Gloria has taken classes at Drisha for over 20 years. She co-founded and ran her community’s women’s tefillah group and has served as a board member and officer of her shul. She intends to use her teaching experience and passion for learning Jewish texts in order to inspire members of the community in their learning and spiritual growth. She hopes to use her legal and writing skills to increase the voice of women in the halachic process.
Gloria lives in West Hempstead, NY with her husband. She is the proud mother of a daughter and a proud grandmother of two boys.
Born in Haifa and raised in Allentown, Pennsylvania in a Hebrew speaking home, Yael Smooha grew up enchanted by the stories of the Torah she learned as an Jewish Day School student, eventually taking on an observant lifestyle at the time of her Bat Mitzvah. Yael’s passion for Torah learning grew as an NCSYer, and after graduating Bruriah High School, Yael spent her post-high school years in the Breuers community of Washington Heights, studying as a seminary student and devoting her creative talents to teaching Judaic Studies to her fourth graders.
Heeding an inner call to expand her sphere, Yael earned a degree in Elementary education at Teachers College, Columbia University. As a public school teacher she worked alongside with artists to engage inner city students in yoga, cooking, and art to improve their academic performance. Ultimately, the longing to teach what was closest to her heart drew her to serve as a Jewish educator first in the elementary grades at the Solomon Schechter School of Manhattan and subsequently at the middle school level at the Solomon Schechter School of Westchester.

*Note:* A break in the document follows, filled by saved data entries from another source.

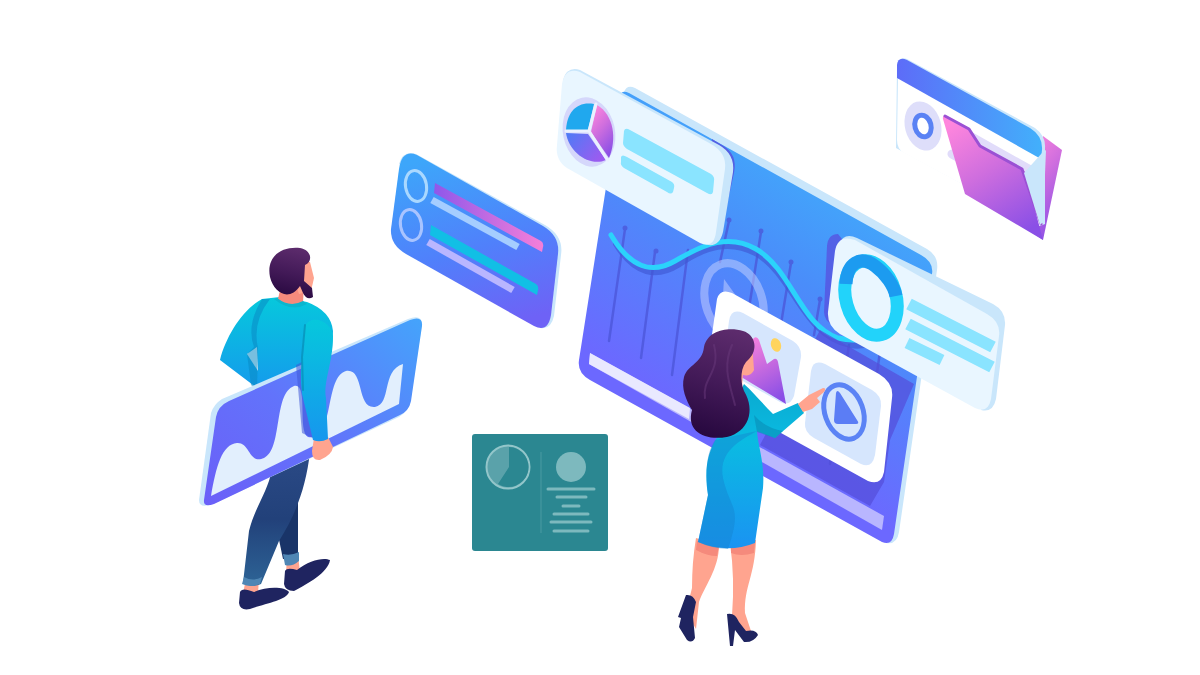
<!DOCTYPE html>
<html lang="en">
<head>
<meta charset="utf-8">
<title>Data dashboard illustration</title>
<style>
:root {
  --paper: #ffffff; --ice: #e9f6ff; --edge: #c9e6fb; --mist: #d6e6fd;
  --aqua: #8ae4ff; --cyan: #22d3fa; --azure: #1c9bf0; --indigo: #6c68ff;
  --violet: #5a4fe0; --navy: #1f2460; --skin: #ffa48f; --skin-dark: #f58a7c;
  --hair: #4a1f5c; --hair-dark: #2a0c45; --teal: #2b8791; --teal-light: #7db9be;
}
html, body { margin: 0; overflow: hidden; background: var(--paper); }
svg { display: block; width: 1200px; height: 675px; }
.paper { fill: var(--paper); } .ice { fill: var(--ice); } .edge { fill: var(--edge); }
.mist { fill: var(--mist); } .aqua { fill: var(--aqua); } .navy { fill: var(--navy); }
.skin { fill: var(--skin); } .skin-dark { fill: var(--skin-dark); }
.line { fill: none; stroke-linecap: round; stroke-linejoin: round; }
.bar { fill: none; stroke: var(--aqua); stroke-linejoin: round; }
.soft { fill: none; stroke: #b9b6ff; stroke-width: 7; }
.teal-line { stroke: var(--teal-light); stroke-width: 3; stroke-linecap: round; }
</style>
</head>
<body>
<svg viewBox="0 0 1200 675" role="img" aria-label="A man carrying a chart and a woman touching a large dashboard of floating panels">
  <defs>
    <linearGradient id="screen" x1="0.7" y1="0.1" x2="0.4" y2="0.75">
      <stop offset="0" stop-color="#3fb0fb"/><stop offset="0.45" stop-color="#4a8dfa"/><stop offset="1" stop-color="#6c68ff"/>
    </linearGradient>
    <linearGradient id="list" x1="0.35" y1="0" x2="0.6" y2="1">
      <stop offset="0" stop-color="#3da6fa"/><stop offset="0.55" stop-color="#5080fb"/><stop offset="1" stop-color="#6e62f6"/>
    </linearGradient>
    <linearGradient id="board" x1="0" y1="1" x2="1" y2="0">
      <stop offset="0" stop-color="#6b5ff8"/><stop offset="0.45" stop-color="#6273fb"/><stop offset="1" stop-color="#44a4fb"/>
    </linearGradient>
    <linearGradient id="header"><stop offset="0" stop-color="#5d6cf8"/><stop offset="1" stop-color="#42b0fb"/></linearGradient>
    <linearGradient id="pink" x1="0.2" y1="0" x2="0.7" y2="1">
      <stop offset="0" stop-color="#ff86dd"/><stop offset="0.45" stop-color="#cf6ede"/><stop offset="1" stop-color="#8a4fe6"/>
    </linearGradient>
    <linearGradient id="pink-bar"><stop offset="0" stop-color="#8f57ea"/><stop offset="1" stop-color="#f57fd9"/></linearGradient>
    <linearGradient id="violet-blue" x1="0" y1="0" x2="1" y2="0.6">
      <stop offset="0" stop-color="#4c7cf6"/><stop offset="1" stop-color="#9a5cf0"/>
    </linearGradient>
    <linearGradient id="sweater" x1="0" y1="0" x2="0" y2="1">
      <stop offset="0" stop-color="#06c8dc"/><stop offset="1" stop-color="#1696ee"/>
    </linearGradient>
    <linearGradient id="dress" x1="0" y1="0" x2="0" y2="1">
      <stop offset="0" stop-color="#0aa9cf"/><stop offset="0.35" stop-color="#0abbe2"/><stop offset="1" stop-color="#1a93f2"/>
    </linearGradient>
    <linearGradient id="jeans" x1="0" y1="0" x2="0" y2="1">
      <stop offset="0" stop-color="#2b4a86"/><stop offset="0.5" stop-color="#22417a"/><stop offset="1" stop-color="#2d6496"/>
    </linearGradient>
    <linearGradient id="hair" x1="0.6" y1="0" x2="0.4" y2="1">
      <stop offset="0" stop-color="#5c2b6c"/><stop offset="0.5" stop-color="#431a58"/><stop offset="1" stop-color="#27083f"/>
    </linearGradient>
    <clipPath id="screen-clip"><path d="M621 96Q622 88 630 91L924 254Q937 261 936 273L897 535Q895 546 885 542L590 379Q578 373 580 360Z"/></clipPath>
    <g id="play" class="line">
      <ellipse rx="10.500" ry="15.500" transform="rotate(-10)" stroke-width="3"/>
      <path d="M-5 -10L-5 7L8 7Z" stroke="none"/>
    </g>
  </defs>

  <g id="dashboard">
    <path class="edge" d="M624 92Q627 84 635 88L927 249Q939 256 937 270L899 532Q897 545 886 543L640 110Z"/>
    <path fill="url(#screen)" d="M615 130L620 97Q621 89 629 93L921 255Q934 262 932 274L894 534Q892 546 882 542L590 380Q577 373 579 360Z"/>
    <g clip-path="url(#screen-clip)">
      <path fill="#574fdf" opacity=".8" d="M602 186L700 240Q717 249 721 232L734 173Q738 154 722 145L712 139L700 225Z"/>
      <path fill="#574fdf" opacity=".75" d="M838 234Q828 234 827 246L824 312Q824 321 834 326L925 377L930 350Z"/>
    </g>
    <g class="line" stroke="#4b55d8" stroke-width="2.500" opacity=".75">
      <path d="M625 229L609 341M655 252L641 358M688 250L672 375M729 221L720 262M761 232L744 340M791 263L780 330M820 300L814 335M849 345L843 385M881 344L874 395M833 440L830 464"/>
      <g fill="#4b55d8" stroke="none"><circle cx="625" cy="228" r="2.500"/><circle cx="656" cy="251" r="2.500"/><circle cx="729" cy="220" r="2.500"/><circle cx="761" cy="231" r="2.500"/><circle cx="791" cy="262" r="2.500"/><circle cx="820" cy="299" r="2.500"/></g>
    </g>
    <path class="line" stroke="#4058d4" stroke-width="6" opacity=".65" d="M616 244C635 275 657 278 678 265C706 246 730 239 757 254C794 276 803 336 850 345C868 348 879 340 888 333"/>
    <path class="line" stroke="#2bd3fb" stroke-width="5" d="M611 235C630 267 651 275 675 261C705 243 730 234 756 249C792 270 800 325 838 338C855 342 866 340 880 330"/>
    <g opacity=".5"><ellipse cx="734" cy="302" rx="28" ry="40" transform="rotate(-20 734 302)" fill="none" stroke="#c9d4ff" stroke-width="8"/><path fill="#c9d4ff" d="M724 279L722 310L752 318Z"/></g>
    <path fill="#b9b6ff" d="M590 353L884 516L882 530L589 364Z"/>
    <path fill="#e9e9ff" d="M590 353L690 408L689 419L589 364Z"/>
  </g>

  <g id="pie-card">
    <path class="edge" d="M563 80Q567 66 580 70L719 145Q735 154 733 172L723 232Q719 249 704 244L700 160Z"/>
    <path class="ice" d="M562 84Q565 67 580 72L711 144Q727 153 725 169L716 232Q714 249 700 243L567 168Q555 160 557 145Z"/>
    <ellipse cx="589" cy="132" rx="26" ry="35" transform="rotate(-12 589 132)" fill="#d5d7fb"/>
    <path fill="#20a8ee" d="M588 130L566 130C567 112 577 101 594 104Z"/>
    <path fill="url(#pink)" d="M591 132L597 105C614 115 617 139 609 158Z"/>
    <path fill="url(#violet-blue)" d="M588 134L606 160C590 167 569 153 566 133Z"/>
    <path class="line" stroke="#eaf1ff" stroke-width="3" d="M566 131L589 131L596 104M589 131L608 161"/>
    <path class="aqua" d="M624 131Q625 127 630 130L711 174Q715 177 714 181L713 192Q712 196 707 193L627 149Q623 146 623 143Z"/>
    <path class="aqua" d="M621 157Q622 154 627 157L672 182Q675 184 674 188L673 192Q671 195 667 192L624 168Q620 165 621 162Z"/>
  </g>

  <g id="media-card">
    <path fill="#554edb" opacity=".7" d="M760 445L870 506L884 482L890 440L914 384L820 330Z"/>
    <path class="paper" d="M717 299Q720 288 732 293L879 374Q894 383 892 398L884 472Q881 486 868 481L716 397Q704 390 706 377Z"/>
    <path class="mist" d="M729 321Q731 308 743 313L793 341Q802 347 801 357L794 396Q790 407 780 402L734 376Q723 370 724 360Z"/>
    <path class="mist" d="M811 371Q813 359 825 364L872 390Q882 396 881 406L875 455Q872 469 861 464L814 438Q804 432 805 423Z"/>
    <path fill="url(#pink)" d="M728 369L754 338Q757 336 759 340L767 364L774 359Q777 358 778 362L786 404Z"/>
    <ellipse cx="776" cy="345" rx="5" ry="7" transform="rotate(-18 776 345)" fill="#ffd45e"/>
    <ellipse cx="844" cy="412" rx="19" ry="28" transform="rotate(-20 844 412)" fill="none" stroke="#5b83f5" stroke-width="5"/>
    <path fill="#5b7df5" d="M836 393L834 420Q834 424 838 424L856 424Q860 424 857 420L840 393Q837 389 836 393Z"/>
  </g>

  <g id="ring-card">
    <path class="edge" d="M839 244Q844 232 857 238L993 304Q1006 311 1005 325L996 399Q993 413 981 410L980 320Z"/>
    <path class="ice" d="M835 251Q838 234 855 240L987 314Q1001 322 999 336L991 399Q988 414 975 408L840 334Q827 326 828 312Z"/>
    <ellipse cx="871" cy="298" rx="25" ry="38" transform="rotate(-16 871 298)" fill="none" stroke="var(--cyan)" stroke-width="13"/>
    <path class="line" style="stroke-linecap:butt" stroke="var(--azure)" stroke-width="13" d="M846 284C847 263 860 255 875 266C886 274 894 286 896 296"/>
    <path class="bar" stroke-width="12" d="M909 304L993 347M908 324L992 367"/>
    <path class="bar" stroke-width="11" d="M907 343L942 360"/>
  </g>

  <g id="playlist-card">
    <path class="edge" d="M399 164Q403 150 416 154L545 225Q564 236 561 255L554 316Q551 330 540 328L548 250Z"/>
    <path fill="url(#list)" d="M399 169Q402 149 417 155L543 226Q560 236 558 254L551 315Q548 333 534 326L406 254Q390 245 391 229Z"/>
    <use href="#play" x="416" y="186" fill="#a9d8ff" stroke="#a9d8ff"/>
    <use href="#play" x="411" y="225" fill="#a9c4ff" stroke="#a9c4ff"/>
    <path fill="url(#pink-bar)" d="M435 183L541 241Q544 243 543 247L542 252L434 193Z"/>
    <path class="soft" stroke-width="7" style="stroke:#a5cdff" d="M432 200L518 247"/>
    <path fill="#11bfe5" d="M431 225L536 284Q539 286 538 290L537 295L430 235Z"/>
    <path class="soft" d="M428 242L513 290"/>
  </g>

  <g id="folder-window">
    <path fill="url(#pink)" d="M1043 136L1062 150L1043 240L1020 224Z"/>
    <path class="edge" d="M897 66Q898 56 907 59L1035 128Q1046 136 1045 148L1045 224L1040 226L896 148Z"/>
    <path class="paper" d="M898 78L1036 151Q1042 155 1041 162L1040 226L904 153Q897 149 897 140Z"/>
    <path fill="url(#header)" d="M897 65Q898 56 907 60L1030 128Q1043 136 1042 150L1041 159L897 78Z"/>
    <ellipse cx="923" cy="126" rx="18" ry="25" transform="rotate(-15 923 126)" fill="#dedefa"/>
    <ellipse cx="923" cy="126" rx="8" ry="11" transform="rotate(-15 923 126)" class="paper" stroke="#5a82f4" stroke-width="5"/>
    <path class="line" stroke="#e1dcfa" stroke-width="9" d="M952 126L1032 171M952 154L985 172"/>
    <path fill="url(#pink)" d="M943 119Q942 115 947 116L969 128L980 145L1021 168L1025 172L1043 240L965 194Z"/>
    <path class="line" stroke="#9b51d4" stroke-width="3" d="M945 116L969 129L980 146L1022 169L1041 224"/>
    <path class="edge" d="M1042 153L1046 150L1043 222L1040 225L1024 173Z"/>
  </g>

  <g id="report-tile">
    <rect x="472" y="434" width="136" height="117" rx="3" fill="var(--teal)"/>
    <circle cx="508" cy="467" r="21.500" fill="#5aa2aa" stroke="#93c6ca" stroke-width="2"/>
    <path fill="var(--teal)" d="M509 467L509 447A20 20 0 1 1 498 484Z"/>
    <line x1="541" y1="452" x2="541" y2="533" stroke="#4a9aa2"/>
    <circle cx="571" cy="467" r="15" fill="var(--teal-light)"/>
    <path class="teal-line" d="M548 489H594M557 497H586M563 506H579M554 514H588M551 522H591M554 531H588"/>
  </g>

  <g id="man">
    <g id="man-legs">
      <path class="skin" d="M287 555H298L300 572L286 574ZM246 578H259L258 594L243 594Z"/>
      <path fill="#193468" d="M278 470L298 462L298 555Q291 560 283 559L277 530Z"/>
      <path fill="url(#jeans)" d="M272 470L310 452C306 487 296 514 279 541L261 584Q251 588 243 583L249 531C255 507 267 493 272 470Z"/>
      <path fill="#4f86b4" d="M283 554Q291 556 299 552L299 561Q292 567 285 565ZM244 577Q253 582 262 577L260 584Q251 588 242 584Z"/>
      <path class="navy" d="M285 571Q287 567 297 570C309 560 324 557 330 560C328 573 307 584 294 591Q285 591 284 584ZM240 592Q242 587 254 592C268 586 285 587 289 592C287 600 264 604 250 609Q240 611 239 603Z"/>
    </g>
    <path fill="url(#sweater)" d="M262 299L280 297L307 302Q331 311 333 331L330 385L257 398L257 388L220 360C226 336 243 309 262 299Z"/>
    <path class="paper" d="M247 354L257 347L258 371Z"/>
    <path fill="#0a8bc5" opacity=".55" d="M262 299Q246 325 254 347L247 354L251 385L257 390L258 348Q252 322 270 299Z"/>
    <path class="skin-dark" d="M281 286L304 283L303 303Q290 309 278 299Z"/>
    <path class="skin" d="M298 260L310 262L314 278L311 291L299 294L294 279Z"/>
    <path fill="url(#hair)" d="M270 277C266 257 281 246 300 248C312 250 313 262 305 265L304 281L312 288L313 297Q307 301 303 293L300 286C289 302 274 293 270 277Z"/>
    <path fill="#0ab6cf" d="M277 298Q290 308 303 301L307 304Q291 313 274 299Z"/>
    <g id="wave-board">
      <path class="edge" d="M199 500L211 413Q214 404 222 399L408 319Q422 314 422 324L410 404Q407 412 399 417L213 504Q199 509 199 500Z"/>
      <path fill="url(#board)" d="M204 500L216 417Q218 406 229 401L410 320Q423 315 422 326L411 401Q409 411 400 415L214 504Q203 508 204 500Z"/>
      <path class="ice" style="fill:#e2effd" d="M211 496C216 467 222 444 237 443C250 442 249 465 264 458C283 449 273 394 294 386C309 382 297 431 308 437C335 442 324 377 346 371C365 368 356 409 375 407C392 404 381 371 403 364L399 404Z"/>
    </g>
    <path fill="#4058d8" opacity=".55" d="M296 365L314 356L317 440L302 433Z"/>
    <path class="skin" d="M314 438L328 437L333 447Q332 455 320 460Q312 461 312 451Z"/>
    <path fill="url(#sweater)" d="M305 326C312 313 332 322 333 336C333 363 323 382 326 398L328 439Q320 443 313 440L302 394Q299 370 304 350Z"/>
    <path class="line" stroke="#078fb5" stroke-width="2" opacity=".7" d="M305 325L302 357L303 390"/>
  </g>

  <g id="woman">
    <g id="woman-legs">
      <path class="skin" d="M696 538L719 545C719 569 704 587 699 602L696 629L686 612L692 588Q692 562 696 538ZM730 543L756 540C755 576 744 586 745 613L752 634L740 633L732 616Q735 578 730 543Z"/>
      <path class="skin-dark" d="M697 541L719 546L717 556Q707 556 696 550ZM731 547L755 543L754 553Q741 557 731 553Z"/>
      <path class="navy" d="M686 595Q693 594 696 602L693 617L695 638Q692 644 687 640L679 627L681 618L678 617ZM727 614Q735 612 739 622L746 631Q756 629 758 635Q753 643 744 642L735 630L733 646L730 646Z"/>
    </g>
    <path fill="url(#dress)" d="M718 436L744 384C754 393 762 403 773 414L798 403L804 413L775 438L757 431C758 447 765 463 763 488L755 543Q727 554 698 542L708 495C704 470 707 453 718 436Z"/>
    <path fill="#1583cf" opacity=".45" d="M715 440L757 431C741 440 718 451 723 478C730 510 743 505 728 549Q710 548 698 542L708 495C705 467 707 453 715 440Z"/>
    <path fill="#0786b0" opacity=".5" d="M754 415L757 432L775 438L783 431Q765 428 754 415Z"/>
    <path class="skin" d="M798 404L809 395L823 388Q827 388 824 392L817 398L820 402L812 409L803 412Z"/>
    <path class="skin" d="M739 345L752 342L754 370Q751 377 743 375L742 386L730 380Z"/>
    <path fill="url(#hair)" d="M704 347C708 329 730 327 743 331C756 335 758 350 749 359C740 366 740 381 744 391C756 411 748 432 727 437C704 441 686 431 692 410C686 400 681 388 684 377C688 364 702 364 704 347Z"/>
    <path class="line" stroke="#6b3a7c" stroke-width="2" opacity=".5" d="M714 345C721 373 702 377 705 398M732 345C722 367 730 385 735 405"/>
  </g>
</svg>
</body>
</html>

Throughout her teaching career, Yael has reveled in the power of the arts to spark imagination and deepen her students’ thinking around their textual learning, engaging her learners in activities involving improvisation, songwriting, movement, and journal-writing. Experiencing the effect of the palpable effect of the arts on all of her students has moved Yael to consider ways in which to bring more art and spirituality into Jewish practice. As a Maharat student, Yael is excited about expanding her own understanding of spirituality and bringing these gifts to her future congregants.
Yael currently lives in Teaneck, NJ with her husband, children, and stepchildren.